- Sarin originally was developed in 1938 in Germany as a pesticide.
- Sarin is a clear, colourless, and tasteless liquid that has no odour in its pure form. However, sarin can evaporate into a vapour (gas) and spread into the environment.
Symptoms appear within a few seconds after exposure to the vapour form of sarin and within a few minutes and up to 18 hours after exposure to the liquid form.
Symptoms of exposure include:
- Runny nose and watery eyes
- Small, pinpoint pupils, blurry vision and eye pain
- Drooling and excessive sweating
- Coughing, tightness in the chest and rapid breathing
- Confusion, weakness and drowsiness
- Altered heart rate or blood pressure
Sarin is the most volatile of the nerve agents, which means that it can easily and quickly evaporate from a liquid into a vapour and spread.
Yesterday US Defence Secretary Chuck Hagel, who is visiting Israel, said that US intelligence agencies were still assessing whether chemical weapons may have been used in Syria's civil war.
– Chuck Hagel, US Defence Secretary
We, the United States, along with Israel have options for all contingencies and certainly the Syrian government's use of chemical weapons would be a game changer in crossing that red line
Syrian government forces have used chemical weapons in their fight against rebels the Israeli military's top intelligence analyst has claimed.
Brigadier-General Itai Brun told a security conference photos of victims showing foam coming out of their mouths and contracted pupils were signs that nerve gas had been used.
"To the best of our understanding, there was use of lethal chemical weapons.
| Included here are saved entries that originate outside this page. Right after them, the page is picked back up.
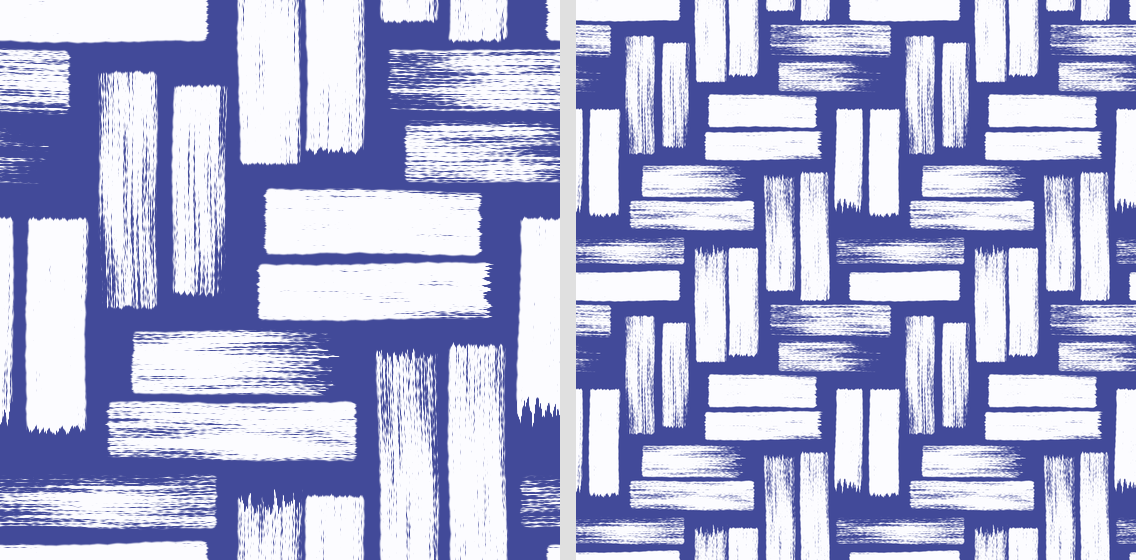
Left: one tile. Right: repeated 2 by 2.
This pattern is drawn by a Shadertoy shader. Its source:

```glsl
vec2 hash2(vec2 p) {
    vec3 q = fract(p.xyx * vec3(0.1031, 0.1030, 0.0973));
    q += dot(q, q.yzx + 33.33);
    return fract((q.xx + q.yz) * q.zy);
}

// Cellular noise: distance to the nearest jittered point.
float cellular(vec2 p) {
    vec2 cell = floor(p), local = p - cell;
    float nearest = 4.0;
    for (int y = -1; y <= 1; y++)
        for (int x = -1; x <= 1; x++) {
            vec2 o = vec2(x, y);
            vec2 d = o + hash2(cell + o) - local;
            nearest = min(nearest, dot(d, d));
        }
    return sqrt(nearest);
}

// Paint coverage of one stroke; p.x runs along it, p.y across it.
float brushStroke(vec2 p, vec2 halfSize, float seed, float dryness, float pixel) {
    vec2 trait = hash2(vec2(seed, 7.0));
    vec2 shift = vec2(seed * 13.0, seed * 29.0);

    // Slight tilt, bend and taper of the hand movement.
    p.y += (trait.x - 0.5) * 0.03 * p.x + 0.0015 * sin(p.x * 17.0 + seed);
    halfSize.y *= 1.0 + (trait.y - 0.5) * 0.4 * p.x;
    vec2 rel = p / halfSize;

    // Outline: frayed bristle ends, nearly straight sides.
    float fray = p.x > 0.0 ? 0.012 + 0.08 * trait.y * trait.y : 0.010;
    float tips = 0.65 * cellular(vec2(seed * 3.7 + step(0.0, p.x) * 9.0, p.y * 110.0))
               + 0.35 * cellular(vec2(seed * 5.3, p.y * 260.0 + p.x * 20.0));
    float rough = 0.003 * cellular(vec2(p.x * 45.0, seed * 4.1 + sign(p.y) * 5.0));
    vec2 margin = halfSize - abs(p) - vec2(fray * tips, rough);
    float inside = 0.008 - length(max(0.008 - margin, 0.0));
    float outline = smoothstep(-1.3 * pixel, 1.3 * pixel, inside);

    // Bristle marks: clumps, long streaks and fine grain.
    float clump = cellular(p * vec2(5.0, 32.0) + shift);
    float streak = cellular(p * vec2(2.8, 230.0) + shift.yx);
    float grain = cellular(p * vec2(70.0, 300.0) + shift);
    float tone = 0.30 * clump + 0.42 * streak + 0.28 * grain;

    // Paint runs out towards the tail and along one side.
    float side = trait.x < 0.5 ? -rel.y : rel.y;
    float dry = 0.35 * dryness
              + mix(0.08, 0.45, trait.y) * dryness * smoothstep(-0.3, 1.0, rel.x)
              + 0.17 * smoothstep(0.45, 1.0, side);
    return outline * smoothstep(-0.11, 0.13, tone - dry);
}

void mainImage(out vec4 fragColor, in vec2 fragCoord) {
    // The offset lets the tile border run through the strokes, clear of their sides and ends.
    vec2 uv = fragCoord / iResolution.xy + 0.085;
    float pixel = 1.0 / min(iResolution.x, iResolution.y);
    float paint = 0.0;

    // Pairs of strokes on a wrapping 4 x 4 herringbone.
    for (int i = 0; i < 16; i++) {
        float n = float(i), diagonal = float(i & 3);
        bool upright = (i & 4) != 0;
        vec2 centre = (diagonal + (upright ? vec2(3.5, 1.0) : vec2(1.0, 0.5))) / 4.0;
        vec2 d = fract(uv - centre + 0.5) - 0.5;
        vec2 p = upright ? d.yx : d;

        vec2 size = hash2(vec2(n, 3.0)), jitter = hash2(vec2(n, 11.0)) - 0.5;
        p -= vec2(0.02, 0.008) * jitter;
        p.y -= (float(i >> 3) - 0.5) / 8.0;
        if (jitter.x * jitter.y < 0.0) p.x = -p.x;

        vec2 halfSize = mix(vec2(0.185, 0.047), vec2(0.236, 0.059), size);
        if (any(greaterThan(abs(p), halfSize + 0.015))) continue;
        float dryness = fract(n * 0.618 + 0.05);
        paint = max(paint, brushStroke(p, halfSize, n + 1.0, dryness, pixel));
    }

    vec3 indigo = vec3(0.26, 0.29, 0.60), white = vec3(0.99, 0.99, 1.0);
    fragColor = vec4(mix(indigo, white, paint), 1.0);
}
```
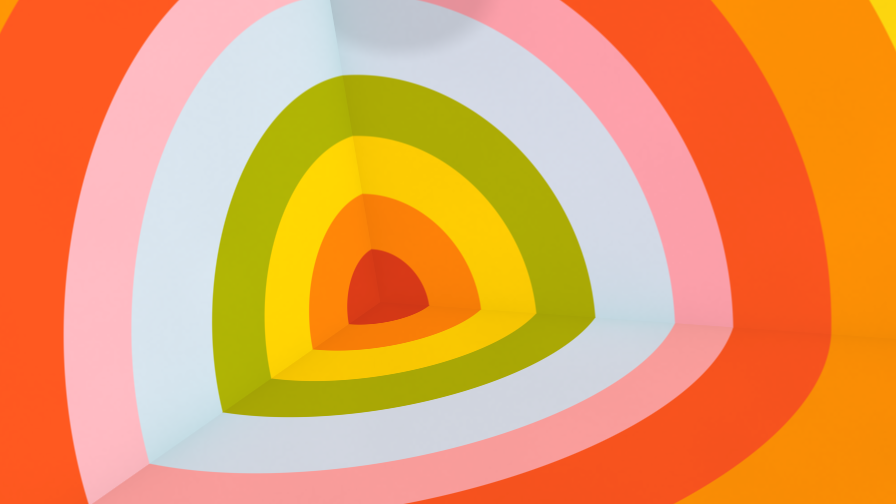
Reproduce this background procedurally as a Shadertoy shader.

```glsl
// Concentric painted bands wrapping the inner corner of a room.
// Each of the three walls is un-projected to flat coordinates, where the
// bands are near-circular; the walls are then shaded and joined at creases.

#define CORNER     vec2(0.7546, 0.4005)
#define AXIS_UP    vec3(-0.0171, 0.1028, 0.0215)   // xy: step, z: foreshortening
#define AXIS_RIGHT vec3(0.0940, -0.0067, 0.0297)
#define AXIS_FRONT vec3(-0.0586, -0.0410, 0.0625)
#define ROUNDNESS  2.06
#define GRAIN      0.012
#define PINK_FADE  0.27
#define CREASE_GLOW 0.55

const int LEFT = 0, RIGHT = 1, FLOOR = 2;

// Outer radius of each band, and the paints from the corner outward
const float bandEdge[8] = float[8](1.0, 2.0, 3.0, 4.0, 5.25, 6.1, 7.42, 8.87);
const vec3 paint[9] = vec3[9](
    vec3(0.86, 0.23, 0.09), vec3(1.00, 0.51, 0.03), vec3(1.00, 0.81, 0.01),
    vec3(0.68, 0.68, 0.02), vec3(0.84, 0.865, 0.90), vec3(1.00, 0.635, 0.665),
    vec3(0.99, 0.335, 0.12), vec3(1.00, 0.57, 0.02), vec3(1.00, 0.85, 0.06));
const vec3 wallTint[3] = vec3[3](
    vec3(1.015, 1.04, 1.04), vec3(0.99, 0.985, 1.0), vec3(0.975, 0.965, 0.97));

float hash(vec2 p) {
    return fract(sin(dot(p, vec2(127.1, 311.7))) * 43758.5);
}

float noise(vec2 p) {
    vec2 i = floor(p), f = fract(p);
    f = f * f * (3.0 - 2.0 * f);
    return mix(mix(hash(i), hash(i + vec2(1, 0)), f.x),
               mix(hash(i + vec2(0, 1)), hash(i + vec2(1, 1)), f.x), f.y);
}

float cross2(vec2 a, vec2 b) { return a.x * b.y - a.y * b.x; }

// Flat wall coordinates (xy) and perspective depth factor (z)
vec3 unproject(vec2 q, vec3 axisA, vec3 axisB) {
    vec2 u = axisA.xy + axisA.z * q;
    vec2 v = axisB.xy + axisB.z * q;
    vec2 ab = vec2(cross2(q, v), cross2(u, q)) / cross2(u, v);
    return vec3(ab, 1.0 - dot(ab, vec2(axisA.z, axisB.z)));
}

vec3 bandPaint(int band, int wall, vec2 ab) {
    vec3 c = paint[band] * wallTint[wall];
    if (band == 5 && wall == LEFT) c = mix(c, vec3(0.98, 0.93, 0.96), PINK_FADE);
    if (band == 5 && wall == FLOOR) c.b -= 0.04;
    // Pale cyan light bounced between neighbouring walls on the white band
    if (band == 4) {
        float nearCrease = exp(-1.8 * max(min(ab.x, ab.y), 0.0));
        c = mix(c, vec3(0.75, 0.89, 0.92), CREASE_GLOW * nearCrease);
    }
    return c;
}

// Colour of one wall, with its coverage in alpha
vec4 shadeWall(vec2 q, vec3 axisA, vec3 axisB, int wall) {
    vec3 flatPos = unproject(q, axisA, axisB);
    vec2 ab = max(flatPos.xy, 0.0);
    float radius = pow(pow(ab.x, ROUNDNESS) + pow(ab.y, ROUNDNESS), 1.0 / ROUNDNESS);
    float soft = 11.0 * max(flatPos.z, 0.1) / iResolution.y;

    vec3 c = bandPaint(0, wall, ab);
    for (int i = 0; i < 8; i++)
        c = mix(c, bandPaint(i + 1, wall, ab),
                smoothstep(-soft, soft, radius - bandEdge[i]));

    // Gentle darkening where two walls meet
    c *= 1.0 - 0.035 * exp(-3.0 * min(ab.x, ab.y));
    float inside = clamp(0.5 + 0.09 * iResolution.y * min(flatPos.x, flatPos.y), 0.0, 1.0);
    return vec4(c, flatPos.z > 0.0 ? inside : 0.0);
}

// Soft grey shadow on the right wall, hanging from the top edge
float topShadow(vec2 p) {
    vec2 d = (p - vec2(0.79, 1.02)) / vec2(0.20, 0.135);
    return 1.0 - smoothstep(0.75, 1.1, length(d));
}

void mainImage(out vec4 fragColor, in vec2 fragCoord) {
    vec2 p = fragCoord / iResolution.y;
    vec2 q = p - CORNER;

    vec4 left  = shadeWall(q, AXIS_UP, AXIS_FRONT, LEFT);
    vec4 right = shadeWall(q, AXIS_UP, AXIS_RIGHT, RIGHT);
    vec4 ground = shadeWall(q, AXIS_RIGHT, AXIS_FRONT, FLOOR);
    right.rgb *= 1.0 - 0.09 * topShadow(p);

    // Join the walls by their coverage
    float total = max(left.a + right.a + ground.a, 0.001);
    vec3 col = (left.rgb * left.a + right.rgb * right.a + ground.rgb * ground.a) / total;

    // Faint plaster mottling
    col *= 1.0 + GRAIN * (noise(p * 9.0) + 0.5 * noise(p * 140.0) - 0.75);
    fragColor = vec4(clamp(col, 0.0, 1.0), 1.0);
}
```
Which chemical weapons? Probably Sarin," Brigadier-General Itai Brun said in remarks broadcast on Army Radio.
In a transcript of Brun's speech provided by the Israeli military, he said forces loyal to Syrian President Bashar al-Assad were behind the attacks on "armed (rebels) on a number of occasions in the past few months".
The Syrian government and rebels last month accused each other of launching a chemical attack near the northern city of Aleppo.